One of the main challenges of using low plant densities in restrictive and variable environments is to maximize the use of resources in better-than-expected years. In this context, tillering could be an alternative to increase reproductive and vegetative plasticity. The objectives of this study were to (a) characterize the correlation between environmental conditions, tiller traits, crop grain yield, and grain yield advantages due to tillers; (b) determine the grain yield response to tillering (i.e., grain yield difference between tillered and nontillered crops) for a wide range of environments; and (c) to evaluate the effect of tiller presence on grain yield of the main shoot, considering its effect on the apical and subapical ears. Tillered and nontillered crops were evaluated under rainfed conditions during two seasons (2018–2019 and 2019–2020). These experiments were carried out at 11 sites in the southern Argentinean Pampas, varying sowing date (22 Oct. to 5 Dec.), plant density (2–3 plants m−2), genotype (AX7784 and AX7761), and soil depth. Grain yield (3.2–11.9 Mg ha−1) was correlated with tillers productivity, mainly explained by postflowering precipitations. The contribution of tillers to grain yield was more proportional than their consequent yield depression at the main shoot. Tillers either increased (3 sites) or maintained (8 sites) grain yield, and their contribution increased as the environment improved without any detrimental effect in the most restrictive environments. Tillering has the potential for increasing resource (radiation, water, nitrogen) use efficiency under low plant density strategies adopted for restrictive environments.
Bibliographical noteFunding Information:
This work was supported by Instituto Nacional de Tecnología Agropecuaria (INTA), the Research Council of Argentina (CONICET), and the National University of Mar del Plata. Thanks to Emiliano Veliz and Diego Gaitán for their work assistant in the field. This work is part of a thesis by Ignacio Massigoge in partial fulfillment for the requirements for the M. Sc. Degree (Facultad de Ciencias Agrarias, Universidad Nacional de Mar del Plata, Argentina).

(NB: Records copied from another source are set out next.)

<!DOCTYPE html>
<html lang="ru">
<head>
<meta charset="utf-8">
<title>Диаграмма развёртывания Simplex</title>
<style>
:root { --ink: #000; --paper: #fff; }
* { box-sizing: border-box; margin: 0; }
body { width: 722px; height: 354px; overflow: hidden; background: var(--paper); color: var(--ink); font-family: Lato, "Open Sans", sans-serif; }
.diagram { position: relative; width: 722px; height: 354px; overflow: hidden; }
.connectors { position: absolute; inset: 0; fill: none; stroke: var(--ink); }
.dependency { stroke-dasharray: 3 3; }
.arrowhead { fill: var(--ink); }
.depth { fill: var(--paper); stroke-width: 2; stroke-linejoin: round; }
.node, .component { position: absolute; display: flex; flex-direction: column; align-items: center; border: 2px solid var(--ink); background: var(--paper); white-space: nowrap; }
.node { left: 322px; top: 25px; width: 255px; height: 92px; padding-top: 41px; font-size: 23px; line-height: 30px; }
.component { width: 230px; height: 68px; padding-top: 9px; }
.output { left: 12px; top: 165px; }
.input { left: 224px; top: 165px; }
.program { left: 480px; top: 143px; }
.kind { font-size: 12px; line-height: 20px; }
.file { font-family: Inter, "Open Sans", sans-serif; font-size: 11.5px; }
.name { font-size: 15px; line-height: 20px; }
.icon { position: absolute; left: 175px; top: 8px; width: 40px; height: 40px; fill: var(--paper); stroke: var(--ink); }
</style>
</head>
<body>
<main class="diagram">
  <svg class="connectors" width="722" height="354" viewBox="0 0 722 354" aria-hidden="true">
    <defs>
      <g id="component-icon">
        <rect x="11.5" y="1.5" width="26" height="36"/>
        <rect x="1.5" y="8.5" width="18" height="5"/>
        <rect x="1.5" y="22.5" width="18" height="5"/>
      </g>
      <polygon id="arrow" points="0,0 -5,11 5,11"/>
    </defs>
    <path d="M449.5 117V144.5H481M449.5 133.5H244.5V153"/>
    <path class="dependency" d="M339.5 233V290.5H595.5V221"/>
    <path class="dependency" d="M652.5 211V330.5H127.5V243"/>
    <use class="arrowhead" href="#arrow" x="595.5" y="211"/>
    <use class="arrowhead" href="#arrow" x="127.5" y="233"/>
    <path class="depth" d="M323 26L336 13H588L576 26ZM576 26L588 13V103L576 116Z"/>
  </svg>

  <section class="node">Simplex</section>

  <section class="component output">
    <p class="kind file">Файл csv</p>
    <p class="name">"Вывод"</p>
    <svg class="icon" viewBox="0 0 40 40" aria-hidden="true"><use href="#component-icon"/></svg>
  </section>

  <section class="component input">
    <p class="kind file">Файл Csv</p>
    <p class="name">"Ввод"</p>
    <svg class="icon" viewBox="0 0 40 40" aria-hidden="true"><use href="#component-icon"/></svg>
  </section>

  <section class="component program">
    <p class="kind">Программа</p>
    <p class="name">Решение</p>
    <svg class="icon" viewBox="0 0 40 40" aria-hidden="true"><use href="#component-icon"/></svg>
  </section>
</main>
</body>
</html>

© 2022 The Authors. Crop Science © 2022 Crop Science Society of America.